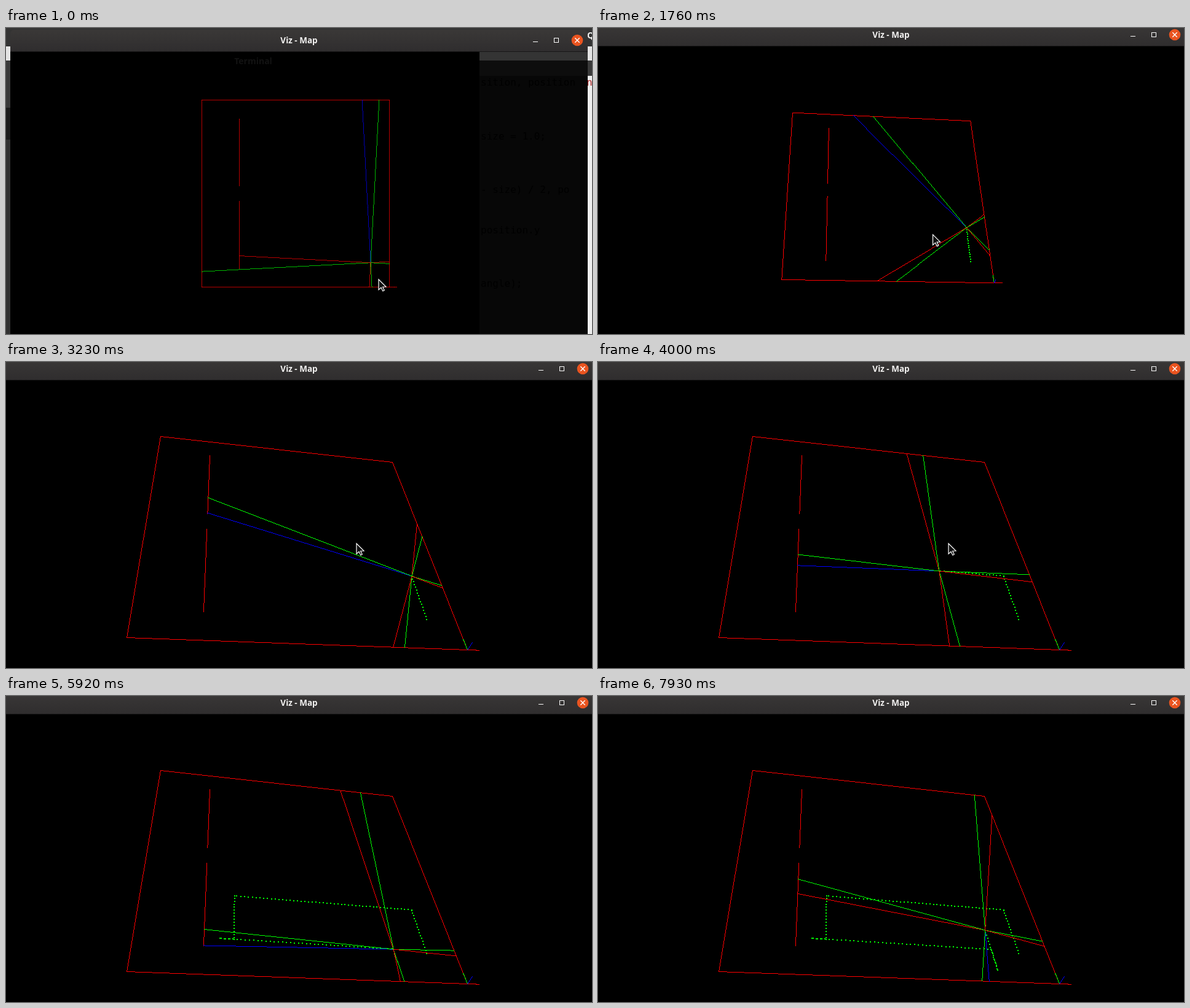
Write an HTML page with a canvas that moves like this. It is 953 px wide and 499 px high and loops after 8000 ms.

```html
<!DOCTYPE html>
<html lang="en">
<head>
<meta charset="utf-8">
<title>Viz - Map</title>
<style>
html, body { margin: 0; width: 100%; height: 100%; overflow: hidden; background: #000; }
canvas { display: block; }
</style>
</head>
<body>
<canvas id="stage" width="953" height="499"></canvas>
<script>
const ctx = document.getElementById('stage').getContext('2d');
const W = 953, H = 499, LOOP = 8000;
const RED = '#f00', GREEN = '#0f0', BLUE = '#00f';

// time, map x, map y, heading in degrees
const pose = [
  [-36, .9, .89, 0], [300, .9, .7, 0], [900, .9, .7, 36], [2690, .9, .7, 36],
  [3590, .9, .7, 89], [4660, .2925, .689, 89], [4975, .289, .871, 89],
  [5055, .2476, .869, 89], [5950, .8085, .878, 89], [6930, .8085, .878, 155],
  [7290, .809, .878, 180], [7430, .81, .958, 180], [7710, .808, .797, 180], [7930, .808, .797, 166]
];

// time, map corners clockwise from top left, tip of the upright axis
const camera = [
  [760, 318, 108, 623, 108, 623, 413, 318, 413, 0, 0],
  [1220, 318.5, 117, 619, 121, 631, 424, 307, 425, 0, 0],
  [1600, 316, 131, 610, 141, 641, 420, 297, 418, 2, -4],
  [2370, 316, 163, 587, 190, 654, 397, 303, 379, 5, -9],
  [2690, 316, 163, 587, 190, 654, 397, 303, 379, 5, -9],
  [3000, 251, 121, 628, 163, 750, 469, 196, 449, 8, -12]
];

const mouse = [[0, 606, 401], [760, 606, 401], [1220, 522, 373], [2370, 570, 296]];

// vertical shift, side margin and brightness while the window opens
const opening = [[0, 9, 7, .7], [80, 9, 7, .7], [300, 0, 0, 1]];

const walls = [
  [0, 0, 1, 0], [1, 0, 1, 1], [1, 1, 0, 1], [0, 1, 0, 0],
  [.2, .1, .2, .46], [.2, .54, .2, .9]
];
const sensors = [
  [93, BLUE], [87, GREEN], [3, RED], [-3, GREEN],
  [273, GREEN], [267, RED], [183, GREEN], [177, RED]
];

function at(keys, t) {
  const last = keys[keys.length - 1];
  if (t <= keys[0][0]) return keys[0].slice(1);
  if (t >= last[0]) return last.slice(1);
  const i = keys.findIndex(k => k[0] > t), a = keys[i - 1], b = keys[i];
  const p = (t - a[0]) / (b[0] - a[0]);
  return a.slice(1).map((v, j) => v + (b[j + 1] - v) * p);
}

// The picture refreshes in steps of about 77 ms.
function stepped(t) {
  if (t < 78) return 0;
  if (t < 756) return Math.min(610, 80 + Math.floor((t - 78) / 75.7) * 75.7);
  const base = t < 2686 ? 760 : 2690;
  return base + Math.floor((t - base + 6) / 76.9) * 76.9;
}

function projector([x0, y0, x1, y1, x2, y2, x3, y3]) {
  const ax = x1 - x2, bx = x3 - x2, sx = x0 - x1 + x2 - x3;
  const ay = y1 - y2, by = y3 - y2, sy = y0 - y1 + y2 - y3;
  const det = ax * by - bx * ay;
  const g = (sx * by - bx * sy) / det, h = (ax * sy - sx * ay) / det;
  return (u, v) => {
    const w = 1 + g * u + h * v;
    return [
      (x0 + (x1 - x0 + g * x1) * u + (x3 - x0 + h * x3) * v) / w,
      (y0 + (y1 - y0 + g * y1) * u + (y3 - y0 + h * y3) * v) / w
    ];
  };
}

// Distance from a point to the nearest wall along a unit direction.
function range(u, v, du, dv) {
  let best = 2;
  for (const [a, b, c, d] of walls) {
    const ex = c - a, ey = d - b, cross = du * ey - dv * ex;
    if (Math.abs(cross) < 1e-9) continue;
    const dist = ((a - u) * ey - (b - v) * ex) / cross;
    const along = ((a - u) * dv - (b - v) * du) / cross;
    if (dist > 1e-6 && along >= 0 && along <= 1) best = Math.min(best, dist);
  }
  return best;
}

// Hard-edged line, one pixel wide.
function line([x0, y0], [x1, y1], color) {
  const n = Math.max(1, Math.ceil(Math.max(Math.abs(x1 - x0), Math.abs(y1 - y0))));
  ctx.fillStyle = color;
  for (let i = 0; i <= n; i++) {
    ctx.fillRect(Math.round(x0 + (x1 - x0) * i / n), Math.round(y0 + (y1 - y0) * i / n), 1, 1);
  }
}

function box(x, y, w, h, color) {
  ctx.fillStyle = color;
  ctx.fillRect(x, y, w, h);
}

function label(text, x, y, color, font, align = 'left') {
  ctx.font = font;
  ctx.textAlign = align;
  ctx.textBaseline = 'middle';
  ctx.fillStyle = color;
  ctx.fillText(text, x, y);
}

function drawTrail(t, project) {
  ctx.fillStyle = GREEN;
  for (let i = 1; i < pose.length && pose[i - 1][0] < t; i++) {
    const [ta, ua, va] = pose[i - 1], [tb, ub, vb] = pose[i];
    const length = Math.hypot(ub - ua, vb - va);
    if (length < .01) continue;
    const done = Math.min(1, (t - ta) / (tb - ta)) * length;
    for (let s = 0; s <= done; s += .0125) {
      const [x, y] = project(ua + (ub - ua) * s / length, va + (vb - va) * s / length);
      ctx.fillRect(Math.round(x) - 1, Math.round(y) - 1, 2, 2);
    }
  }
}

function drawMap(t) {
  const view = at(camera, t), project = projector(view);
  const [u, v, heading] = at(pose, t);
  const here = project(u, v);
  for (const [a, b, c, d] of walls) line(project(a, b), project(c, d), RED);
  drawTrail(t, project);
  for (const [offset, color] of sensors) {
    const angle = (offset + heading) * Math.PI / 180;
    const du = Math.cos(angle), dv = -Math.sin(angle), dist = range(u, v, du, dv);
    if (color === BLUE && dist < .1) continue;
    line(here, project(u + du * dist, v + dv * dist), color);
  }
  const origin = project(1, 1), [zx, zy] = view.slice(8);
  line(origin, project(1.04, 1), RED);
  if (zy < -3) {
    line(origin, project(1, .96), GREEN);
    line(origin, [origin[0] + zx, origin[1] + zy], BLUE);
  }
}

function drawPointer(x, y) {
  ctx.beginPath();
  [[0, 0], [0, 17], [4, 13.3], [6.8, 19], [9.3, 17.8], [6.7, 12.2], [12, 12]]
    .forEach(([px, py]) => ctx.lineTo(x + px, y + py));
  ctx.closePath();
  ctx.fillStyle = '#111';
  ctx.fill();
  ctx.strokeStyle = '#fff';
  ctx.lineWidth = 1.2;
  ctx.stroke();
}

function drawDesktop() {
  box(0, 0, W, H, '#333');
  box(0, 30, W, 23, '#e4e4e4');
  box(0, 53, W, 77, '#3a3a3a');
  box(0, 130, 7, 52, '#1c1c1c');
  box(946, 78, 7, H, '#eee');
  label('Q', 945, 13, '#eee', 'bold 14px "Open Sans", sans-serif');
  label('n', 944, 90, '#a22', '16px "DejaVu Sans Mono", monospace');
}

function drawGhosts() {
  box(770, 39, 176, 14, '#343434');
  box(770, 53, 176, 25, '#0d0d0d');
  box(770, 78, 176, H, '#070707');
  label('Terminal', 402, 55, '#121212', 'bold 14px "Open Sans", sans-serif', 'center');
  const font = '16px "DejaVu Sans Mono", monospace';
  [['sition, position', 90], ['size = 1.0;', 178], ['- size) / 2, po', 265], ['position.y', 331], ['angle);', 418]]
    .forEach(([text, y]) => label(text, 772, y, '#000', font));
}

function drawTitleBar(dy, margin) {
  const shade = ctx.createLinearGradient(0, dy - 6, 0, dy + 30);
  shade.addColorStop(0, '#3a3837');
  shade.addColorStop(1, '#2f2d2e');
  ctx.fillStyle = shade;
  ctx.beginPath();
  ctx.roundRect(margin, dy - 6, W - 2 * margin, 35.5, [6, 6, 0, 0]);
  ctx.fill();
  label('Viz - Map', 476.5, 12 + dy, '#f2f1f0', 'bold 13.5px "Open Sans", sans-serif', 'center');
  const dx = -Math.round(margin * 1.3), y = Math.round(dy);
  box(866 + dx, 13 + y, 8, 1, '#fff');
  ctx.lineWidth = 1;
  ctx.strokeStyle = '#fff';
  ctx.strokeRect(900.5 + dx, 7.5 + y, 7, 7);
  ctx.fillStyle = '#e95420';
  ctx.beginPath();
  ctx.arc(938 + dx, 11 + y, 9.3, 0, 7);
  ctx.fill();
  ctx.lineWidth = 1.4;
  ctx.beginPath();
  for (const s of [-1, 1]) {
    ctx.moveTo(934.3 + dx, 11 + y - 3.7 * s);
    ctx.lineTo(941.7 + dx, 11 + y + 3.7 * s);
  }
  ctx.stroke();
}

function draw(t) {
  const [dy, margin, glow] = at(opening, t);
  box(0, 0, W, H, '#000');
  if (margin > 0) {
    drawDesktop();
    box(margin, dy, W - 2 * margin, H, '#000');
    if (t < 80) drawGhosts();
  }
  ctx.save();
  ctx.translate(0, Math.round(dy));
  ctx.globalAlpha = glow;
  drawMap(t);
  ctx.restore();
  drawTitleBar(dy, margin);
  if (t < 4400) {
    const [x, y] = at(mouse, t);
    drawPointer(x, y + dy);
  }
}

const start = performance.now();
function frame() {
  draw(stepped((performance.now() - start) % LOOP));
  requestAnimationFrame(frame);
}
frame();
</script>
</body>
</html>
```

───

**ACTIVITY:** Return every line of the listing that has the word "fillStyle" in it.

**ANSWER TO THIS TASK:**
  ctx.fillStyle = color;
  ctx.fillStyle = color;
  ctx.fillStyle = color;
  ctx.fillStyle = GREEN;
  ctx.fillStyle = '#111';
  ctx.fillStyle = shade;
  ctx.fillStyle = '#e95420';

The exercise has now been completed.